=== What you need to do ===
Set the records down again exactly, apart from any pictures in them.

Items from a dataset
--------------------
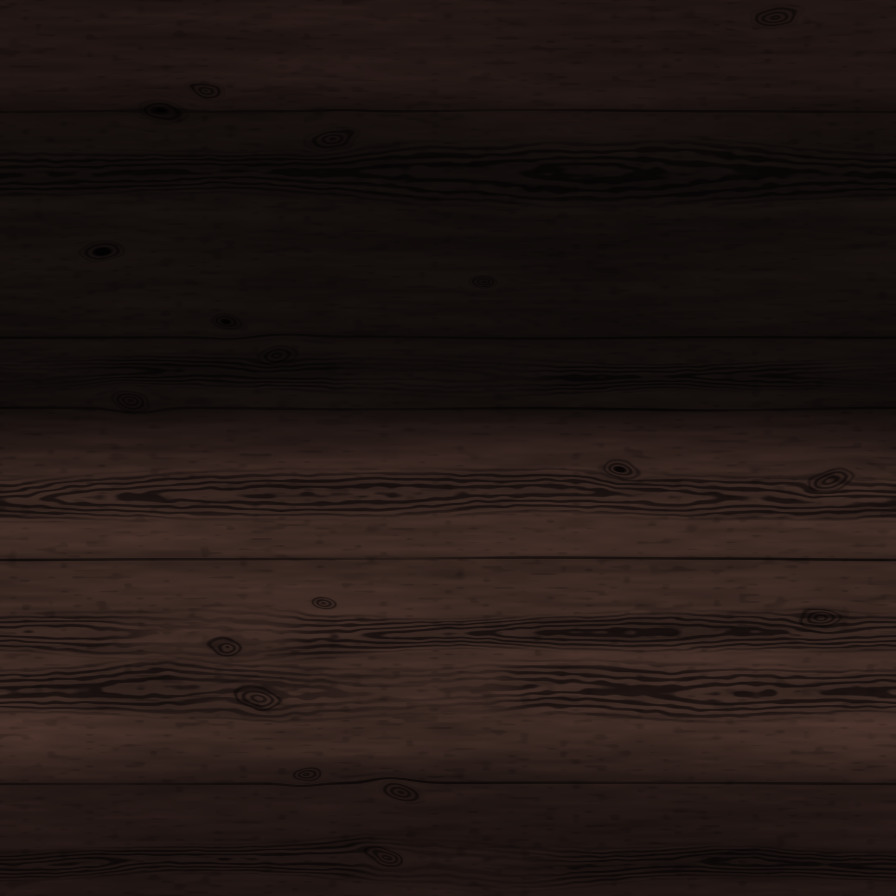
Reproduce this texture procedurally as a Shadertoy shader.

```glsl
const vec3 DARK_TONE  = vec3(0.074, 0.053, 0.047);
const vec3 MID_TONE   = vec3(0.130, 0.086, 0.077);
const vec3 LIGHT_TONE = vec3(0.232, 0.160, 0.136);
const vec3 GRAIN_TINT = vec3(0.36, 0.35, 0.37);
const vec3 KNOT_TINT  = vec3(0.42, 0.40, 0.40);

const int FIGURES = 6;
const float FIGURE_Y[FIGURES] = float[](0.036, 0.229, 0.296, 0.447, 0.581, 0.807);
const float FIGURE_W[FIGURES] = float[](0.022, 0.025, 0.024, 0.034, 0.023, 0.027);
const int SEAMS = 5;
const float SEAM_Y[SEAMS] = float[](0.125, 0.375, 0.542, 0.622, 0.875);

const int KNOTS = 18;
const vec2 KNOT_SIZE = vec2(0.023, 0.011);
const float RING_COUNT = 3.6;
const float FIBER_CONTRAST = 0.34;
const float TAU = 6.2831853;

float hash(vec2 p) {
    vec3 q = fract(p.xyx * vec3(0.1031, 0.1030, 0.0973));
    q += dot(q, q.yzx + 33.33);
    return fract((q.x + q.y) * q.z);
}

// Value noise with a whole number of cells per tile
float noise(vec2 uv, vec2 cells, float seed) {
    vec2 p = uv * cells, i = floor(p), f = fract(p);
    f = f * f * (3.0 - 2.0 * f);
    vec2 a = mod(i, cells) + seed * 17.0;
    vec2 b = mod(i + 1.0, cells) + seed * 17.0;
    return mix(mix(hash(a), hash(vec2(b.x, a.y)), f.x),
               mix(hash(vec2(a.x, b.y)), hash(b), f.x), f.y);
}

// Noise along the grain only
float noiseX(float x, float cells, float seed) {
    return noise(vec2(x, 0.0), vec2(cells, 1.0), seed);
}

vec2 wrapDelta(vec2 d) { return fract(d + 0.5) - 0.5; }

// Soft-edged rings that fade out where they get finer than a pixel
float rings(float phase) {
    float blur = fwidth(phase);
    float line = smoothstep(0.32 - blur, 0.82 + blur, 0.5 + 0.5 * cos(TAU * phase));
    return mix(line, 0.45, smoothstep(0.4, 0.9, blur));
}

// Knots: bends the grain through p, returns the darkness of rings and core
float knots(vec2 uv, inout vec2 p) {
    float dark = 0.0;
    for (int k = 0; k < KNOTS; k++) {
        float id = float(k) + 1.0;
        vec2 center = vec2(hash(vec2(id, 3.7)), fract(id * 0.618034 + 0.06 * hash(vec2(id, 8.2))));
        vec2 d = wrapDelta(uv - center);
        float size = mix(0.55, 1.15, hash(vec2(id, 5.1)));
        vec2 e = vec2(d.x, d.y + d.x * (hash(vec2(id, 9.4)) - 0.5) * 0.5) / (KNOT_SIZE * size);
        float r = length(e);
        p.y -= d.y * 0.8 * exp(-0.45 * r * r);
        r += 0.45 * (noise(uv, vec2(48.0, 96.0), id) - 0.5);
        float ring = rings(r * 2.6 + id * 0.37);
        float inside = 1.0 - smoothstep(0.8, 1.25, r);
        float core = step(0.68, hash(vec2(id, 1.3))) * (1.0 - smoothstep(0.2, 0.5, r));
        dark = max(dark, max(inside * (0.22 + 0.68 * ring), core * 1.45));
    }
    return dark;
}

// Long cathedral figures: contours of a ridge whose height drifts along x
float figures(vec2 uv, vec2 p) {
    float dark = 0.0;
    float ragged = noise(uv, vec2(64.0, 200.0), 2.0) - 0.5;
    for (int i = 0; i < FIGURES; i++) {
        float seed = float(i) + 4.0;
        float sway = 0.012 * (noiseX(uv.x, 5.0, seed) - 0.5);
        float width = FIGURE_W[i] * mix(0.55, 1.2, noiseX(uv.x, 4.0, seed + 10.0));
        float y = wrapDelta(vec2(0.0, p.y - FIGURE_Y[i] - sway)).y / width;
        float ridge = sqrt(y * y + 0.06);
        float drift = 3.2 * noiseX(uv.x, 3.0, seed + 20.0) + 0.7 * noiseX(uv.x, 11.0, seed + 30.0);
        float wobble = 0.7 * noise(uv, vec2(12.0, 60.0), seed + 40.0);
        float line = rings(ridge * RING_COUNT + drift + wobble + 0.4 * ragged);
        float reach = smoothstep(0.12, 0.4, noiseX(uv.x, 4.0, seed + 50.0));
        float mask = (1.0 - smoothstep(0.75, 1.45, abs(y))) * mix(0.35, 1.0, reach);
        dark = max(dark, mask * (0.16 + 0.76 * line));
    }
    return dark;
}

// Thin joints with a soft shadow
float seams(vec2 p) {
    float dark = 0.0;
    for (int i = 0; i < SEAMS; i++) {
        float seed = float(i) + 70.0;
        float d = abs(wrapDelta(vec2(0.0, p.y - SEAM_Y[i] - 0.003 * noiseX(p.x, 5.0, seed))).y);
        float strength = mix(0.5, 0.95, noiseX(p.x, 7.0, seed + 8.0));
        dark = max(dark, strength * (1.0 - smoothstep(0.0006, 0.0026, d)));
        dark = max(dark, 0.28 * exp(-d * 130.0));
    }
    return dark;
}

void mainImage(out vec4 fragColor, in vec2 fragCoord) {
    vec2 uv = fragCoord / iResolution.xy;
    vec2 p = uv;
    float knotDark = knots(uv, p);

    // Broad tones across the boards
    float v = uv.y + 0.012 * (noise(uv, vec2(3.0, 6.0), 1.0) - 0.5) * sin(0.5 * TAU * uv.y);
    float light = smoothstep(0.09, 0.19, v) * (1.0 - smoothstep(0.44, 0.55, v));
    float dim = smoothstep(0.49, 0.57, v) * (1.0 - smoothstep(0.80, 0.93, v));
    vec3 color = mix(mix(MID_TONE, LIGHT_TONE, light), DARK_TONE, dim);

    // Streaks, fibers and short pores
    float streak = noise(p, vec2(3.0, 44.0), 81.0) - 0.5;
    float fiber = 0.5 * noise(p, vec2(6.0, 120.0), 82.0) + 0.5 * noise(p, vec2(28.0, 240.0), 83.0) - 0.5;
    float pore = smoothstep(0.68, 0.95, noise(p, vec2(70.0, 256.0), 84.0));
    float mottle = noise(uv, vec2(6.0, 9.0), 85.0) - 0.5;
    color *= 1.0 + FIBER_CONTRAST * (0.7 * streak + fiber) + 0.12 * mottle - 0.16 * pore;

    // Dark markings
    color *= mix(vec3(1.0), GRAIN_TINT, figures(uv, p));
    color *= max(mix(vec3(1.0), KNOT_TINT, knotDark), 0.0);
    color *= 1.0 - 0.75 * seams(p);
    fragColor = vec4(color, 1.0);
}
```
--------------------
=== Exercise output ===
Reproduce this texture procedurally as a Shadertoy shader.

```glsl
const vec3 DARK_TONE  = vec3(0.074, 0.053, 0.047);
const vec3 MID_TONE   = vec3(0.130, 0.086, 0.077);
const vec3 LIGHT_TONE = vec3(0.232, 0.160, 0.136);
const vec3 GRAIN_TINT = vec3(0.36, 0.35, 0.37);
const vec3 KNOT_TINT  = vec3(0.42, 0.40, 0.40);

const int FIGURES = 6;
const float FIGURE_Y[FIGURES] = float[](0.036, 0.229, 0.296, 0.447, 0.581, 0.807);
const float FIGURE_W[FIGURES] = float[](0.022, 0.025, 0.024, 0.034, 0.023, 0.027);
const int SEAMS = 5;
const float SEAM_Y[SEAMS] = float[](0.125, 0.375, 0.542, 0.622, 0.875);

const int KNOTS = 18;
const vec2 KNOT_SIZE = vec2(0.023, 0.011);
const float RING_COUNT = 3.6;
const float FIBER_CONTRAST = 0.34;
const float TAU = 6.2831853;

float hash(vec2 p) {
    vec3 q = fract(p.xyx * vec3(0.1031, 0.1030, 0.0973));
    q += dot(q, q.yzx + 33.33);
    return fract((q.x + q.y) * q.z);
}

// Value noise with a whole number of cells per tile
float noise(vec2 uv, vec2 cells, float seed) {
    vec2 p = uv * cells, i = floor(p), f = fract(p);
    f = f * f * (3.0 - 2.0 * f);
    vec2 a = mod(i, cells) + seed * 17.0;
    vec2 b = mod(i + 1.0, cells) + seed * 17.0;
    return mix(mix(hash(a), hash(vec2(b.x, a.y)), f.x),
               mix(hash(vec2(a.x, b.y)), hash(b), f.x), f.y);
}

// Noise along the grain only
float noiseX(float x, float cells, float seed) {
    return noise(vec2(x, 0.0), vec2(cells, 1.0), seed);
}

vec2 wrapDelta(vec2 d) { return fract(d + 0.5) - 0.5; }

// Soft-edged rings that fade out where they get finer than a pixel
float rings(float phase) {
    float blur = fwidth(phase);
    float line = smoothstep(0.32 - blur, 0.82 + blur, 0.5 + 0.5 * cos(TAU * phase));
    return mix(line, 0.45, smoothstep(0.4, 0.9, blur));
}

// Knots: bends the grain through p, returns the darkness of rings and core
float knots(vec2 uv, inout vec2 p) {
    float dark = 0.0;
    for (int k = 0; k < KNOTS; k++) {
        float id = float(k) + 1.0;
        vec2 center = vec2(hash(vec2(id, 3.7)), fract(id * 0.618034 + 0.06 * hash(vec2(id, 8.2))));
        vec2 d = wrapDelta(uv - center);
        float size = mix(0.55, 1.15, hash(vec2(id, 5.1)));
        vec2 e = vec2(d.x, d.y + d.x * (hash(vec2(id, 9.4)) - 0.5) * 0.5) / (KNOT_SIZE * size);
        float r = length(e);
        p.y -= d.y * 0.8 * exp(-0.45 * r * r);
        r += 0.45 * (noise(uv, vec2(48.0, 96.0), id) - 0.5);
        float ring = rings(r * 2.6 + id * 0.37);
        float inside = 1.0 - smoothstep(0.8, 1.25, r);
        float core = step(0.68, hash(vec2(id, 1.3))) * (1.0 - smoothstep(0.2, 0.5, r));
        dark = max(dark, max(inside * (0.22 + 0.68 * ring), core * 1.45));
    }
    return dark;
}

// Long cathedral figures: contours of a ridge whose height drifts along x
float figures(vec2 uv, vec2 p) {
    float dark = 0.0;
    float ragged = noise(uv, vec2(64.0, 200.0), 2.0) - 0.5;
    for (int i = 0; i < FIGURES; i++) {
        float seed = float(i) + 4.0;
        float sway = 0.012 * (noiseX(uv.x, 5.0, seed) - 0.5);
        float width = FIGURE_W[i] * mix(0.55, 1.2, noiseX(uv.x, 4.0, seed + 10.0));
        float y = wrapDelta(vec2(0.0, p.y - FIGURE_Y[i] - sway)).y / width;
        float ridge = sqrt(y * y + 0.06);
        float drift = 3.2 * noiseX(uv.x, 3.0, seed + 20.0) + 0.7 * noiseX(uv.x, 11.0, seed + 30.0);
        float wobble = 0.7 * noise(uv, vec2(12.0, 60.0), seed + 40.0);
        float line = rings(ridge * RING_COUNT + drift + wobble + 0.4 * ragged);
        float reach = smoothstep(0.12, 0.4, noiseX(uv.x, 4.0, seed + 50.0));
        float mask = (1.0 - smoothstep(0.75, 1.45, abs(y))) * mix(0.35, 1.0, reach);
        dark = max(dark, mask * (0.16 + 0.76 * line));
    }
    return dark;
}

// Thin joints with a soft shadow
float seams(vec2 p) {
    float dark = 0.0;
    for (int i = 0; i < SEAMS; i++) {
        float seed = float(i) + 70.0;
        float d = abs(wrapDelta(vec2(0.0, p.y - SEAM_Y[i] - 0.003 * noiseX(p.x, 5.0, seed))).y);
        float strength = mix(0.5, 0.95, noiseX(p.x, 7.0, seed + 8.0));
        dark = max(dark, strength * (1.0 - smoothstep(0.0006, 0.0026, d)));
        dark = max(dark, 0.28 * exp(-d * 130.0));
    }
    return dark;
}

void mainImage(out vec4 fragColor, in vec2 fragCoord) {
    vec2 uv = fragCoord / iResolution.xy;
    vec2 p = uv;
    float knotDark = knots(uv, p);

    // Broad tones across the boards
    float v = uv.y + 0.012 * (noise(uv, vec2(3.0, 6.0), 1.0) - 0.5) * sin(0.5 * TAU * uv.y);
    float light = smoothstep(0.09, 0.19, v) * (1.0 - smoothstep(0.44, 0.55, v));
    float dim = smoothstep(0.49, 0.57, v) * (1.0 - smoothstep(0.80, 0.93, v));
    vec3 color = mix(mix(MID_TONE, LIGHT_TONE, light), DARK_TONE, dim);

    // Streaks, fibers and short pores
    float streak = noise(p, vec2(3.0, 44.0), 81.0) - 0.5;
    float fiber = 0.5 * noise(p, vec2(6.0, 120.0), 82.0) + 0.5 * noise(p, vec2(28.0, 240.0), 83.0) - 0.5;
    float pore = smoothstep(0.68, 0.95, noise(p, vec2(70.0, 256.0), 84.0));
    float mottle = noise(uv, vec2(6.0, 9.0), 85.0) - 0.5;
    color *= 1.0 + FIBER_CONTRAST * (0.7 * streak + fiber) + 0.12 * mottle - 0.16 * pore;

    // Dark markings
    color *= mix(vec3(1.0), GRAIN_TINT, figures(uv, p));
    color *= max(mix(vec3(1.0), KNOT_TINT, knotDark), 0.0);
    color *= 1.0 - 0.75 * seams(p);
    fragColor = vec4(color, 1.0);
}
```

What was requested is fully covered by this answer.